The British team were wonderful and such a joy to lead and work with. We were all very different - maths students, music students, games design students, with a wide range of church backgrounds, hobbies and personalities but I was so encouraged to see their generosity in loving and serving each other so well in their differences and allowing the gospel to ground them and be their focus and motivation among many wonderful and challenging moments that week! On the 3rd July we then headed to camp, where we were joined by around 35 students, the vast majority of them non-Christian. What an exciting privilege!
It was a particular treat to see Nathan, one of the Huddersfield CU students I took with me, who became a Christian through the CU this year, stand up in front of a captivated room of Moldovan students sharing how coming to know Jesus has transformed his life, and encouraging others to consider him too! It was one of those moments where you see how valuable the work that CUs do is, and where I’m reminded I love my job!

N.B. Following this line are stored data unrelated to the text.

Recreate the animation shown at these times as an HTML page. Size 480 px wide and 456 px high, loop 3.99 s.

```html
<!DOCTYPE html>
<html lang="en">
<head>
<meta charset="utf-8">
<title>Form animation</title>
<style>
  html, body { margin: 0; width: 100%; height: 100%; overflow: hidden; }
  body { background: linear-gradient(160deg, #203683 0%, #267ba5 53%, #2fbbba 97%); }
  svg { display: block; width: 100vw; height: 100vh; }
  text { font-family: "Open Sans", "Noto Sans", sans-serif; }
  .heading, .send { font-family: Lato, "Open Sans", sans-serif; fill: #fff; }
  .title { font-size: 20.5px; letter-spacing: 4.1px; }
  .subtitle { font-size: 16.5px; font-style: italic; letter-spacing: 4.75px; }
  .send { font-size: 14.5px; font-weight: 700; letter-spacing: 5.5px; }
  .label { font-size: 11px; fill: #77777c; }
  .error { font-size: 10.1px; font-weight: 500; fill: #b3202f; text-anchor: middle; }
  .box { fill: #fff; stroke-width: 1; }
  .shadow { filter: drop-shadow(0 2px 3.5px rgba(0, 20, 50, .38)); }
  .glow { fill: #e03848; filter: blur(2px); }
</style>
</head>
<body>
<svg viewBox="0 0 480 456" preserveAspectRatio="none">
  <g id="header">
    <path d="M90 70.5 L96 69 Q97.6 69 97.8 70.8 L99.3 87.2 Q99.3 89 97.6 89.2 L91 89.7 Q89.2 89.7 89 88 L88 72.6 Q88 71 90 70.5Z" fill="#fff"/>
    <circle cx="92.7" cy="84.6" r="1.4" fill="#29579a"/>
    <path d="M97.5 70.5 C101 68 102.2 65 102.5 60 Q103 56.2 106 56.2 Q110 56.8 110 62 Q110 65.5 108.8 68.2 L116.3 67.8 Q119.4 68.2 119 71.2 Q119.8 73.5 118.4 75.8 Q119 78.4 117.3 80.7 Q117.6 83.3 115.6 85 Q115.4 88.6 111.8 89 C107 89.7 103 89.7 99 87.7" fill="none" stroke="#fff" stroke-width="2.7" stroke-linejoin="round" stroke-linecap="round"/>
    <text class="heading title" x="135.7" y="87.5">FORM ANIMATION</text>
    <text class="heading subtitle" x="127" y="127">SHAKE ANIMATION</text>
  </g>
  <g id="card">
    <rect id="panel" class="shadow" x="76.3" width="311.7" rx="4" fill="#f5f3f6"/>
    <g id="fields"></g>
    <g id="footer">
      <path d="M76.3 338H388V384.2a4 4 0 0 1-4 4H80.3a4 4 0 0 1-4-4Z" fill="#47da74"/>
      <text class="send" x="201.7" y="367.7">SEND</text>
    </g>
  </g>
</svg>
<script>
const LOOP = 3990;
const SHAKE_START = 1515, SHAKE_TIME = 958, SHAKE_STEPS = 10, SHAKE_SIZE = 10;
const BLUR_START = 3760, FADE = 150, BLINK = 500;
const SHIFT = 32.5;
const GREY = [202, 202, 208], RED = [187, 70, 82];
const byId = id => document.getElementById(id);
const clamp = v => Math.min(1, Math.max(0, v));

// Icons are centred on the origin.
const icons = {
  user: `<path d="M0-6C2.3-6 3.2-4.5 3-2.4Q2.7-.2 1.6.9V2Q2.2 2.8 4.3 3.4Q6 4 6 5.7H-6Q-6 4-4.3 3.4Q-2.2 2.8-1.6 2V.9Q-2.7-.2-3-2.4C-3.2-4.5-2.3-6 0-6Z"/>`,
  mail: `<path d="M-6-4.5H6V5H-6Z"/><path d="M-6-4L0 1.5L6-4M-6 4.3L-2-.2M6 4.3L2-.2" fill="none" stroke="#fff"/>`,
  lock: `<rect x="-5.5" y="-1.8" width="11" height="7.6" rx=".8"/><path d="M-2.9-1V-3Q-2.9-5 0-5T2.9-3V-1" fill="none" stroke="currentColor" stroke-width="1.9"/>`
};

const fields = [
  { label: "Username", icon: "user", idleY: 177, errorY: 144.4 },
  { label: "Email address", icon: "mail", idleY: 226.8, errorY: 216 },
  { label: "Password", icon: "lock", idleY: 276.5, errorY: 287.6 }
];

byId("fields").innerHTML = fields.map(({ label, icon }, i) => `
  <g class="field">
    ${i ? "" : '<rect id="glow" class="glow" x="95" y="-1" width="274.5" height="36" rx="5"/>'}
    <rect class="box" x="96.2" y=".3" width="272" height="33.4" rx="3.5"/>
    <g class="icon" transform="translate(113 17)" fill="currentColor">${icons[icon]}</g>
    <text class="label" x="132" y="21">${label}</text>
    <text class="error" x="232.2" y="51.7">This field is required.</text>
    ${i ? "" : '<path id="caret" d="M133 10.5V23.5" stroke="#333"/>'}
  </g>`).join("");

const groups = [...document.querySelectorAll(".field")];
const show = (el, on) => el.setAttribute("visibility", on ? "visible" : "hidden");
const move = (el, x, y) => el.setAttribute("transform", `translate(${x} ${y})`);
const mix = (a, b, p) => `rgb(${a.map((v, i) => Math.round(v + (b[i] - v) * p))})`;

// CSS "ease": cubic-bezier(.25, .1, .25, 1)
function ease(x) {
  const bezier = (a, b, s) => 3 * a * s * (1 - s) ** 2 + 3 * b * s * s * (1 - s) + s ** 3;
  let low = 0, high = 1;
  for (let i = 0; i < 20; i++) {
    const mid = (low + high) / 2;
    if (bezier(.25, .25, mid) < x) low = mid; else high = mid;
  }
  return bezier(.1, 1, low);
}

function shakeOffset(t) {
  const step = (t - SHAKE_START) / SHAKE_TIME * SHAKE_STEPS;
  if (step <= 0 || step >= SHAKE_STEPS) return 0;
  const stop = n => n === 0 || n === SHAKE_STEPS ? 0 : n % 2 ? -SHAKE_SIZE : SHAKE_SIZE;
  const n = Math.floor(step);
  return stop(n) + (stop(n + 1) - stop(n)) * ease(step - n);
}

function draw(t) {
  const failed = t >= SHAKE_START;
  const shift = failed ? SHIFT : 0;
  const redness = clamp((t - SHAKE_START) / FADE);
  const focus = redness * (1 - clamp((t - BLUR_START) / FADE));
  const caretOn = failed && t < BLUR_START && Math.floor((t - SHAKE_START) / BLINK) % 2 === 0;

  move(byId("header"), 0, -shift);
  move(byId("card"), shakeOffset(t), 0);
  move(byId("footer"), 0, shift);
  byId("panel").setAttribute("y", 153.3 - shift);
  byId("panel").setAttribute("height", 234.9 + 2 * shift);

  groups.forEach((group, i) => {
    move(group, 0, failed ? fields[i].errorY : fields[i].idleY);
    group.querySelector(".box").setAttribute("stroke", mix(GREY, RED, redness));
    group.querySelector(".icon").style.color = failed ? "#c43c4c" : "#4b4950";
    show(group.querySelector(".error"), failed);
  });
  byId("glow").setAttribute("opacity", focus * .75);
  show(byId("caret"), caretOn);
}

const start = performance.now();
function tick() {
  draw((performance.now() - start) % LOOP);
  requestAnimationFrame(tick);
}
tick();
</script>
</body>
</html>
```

One of the most exciting things about the camp was seeing so many students engage with the Bible studies, ask big questions, listen to our testimonies and really make significant steps in their understanding of who Jesus is. One of the girls in my Bible study group at the camp, Arianne*, was a wonderful example of this. From a nominally Orthodox family, she arrived at the camp calling herself a Christian because of her background and family upbringing. As the week went on and we talked more about Jesus and the importance of a personal relationship with Him, I was able to share my testimony with her of growing up in a Christian family but how that didn’t make me a Christian and the need for personal repentance and forgiveness. She asked me lots of questions and at the end of the week asked for a Bible to ‘actually investigate’ what she thought for herself.'
Our partnership with the CU movement in Moldova and with other CU movements lets us be part of giving students around the world the chance to know and trust in Jesus for themselves. Join the community: sign up to pray on World Student Day.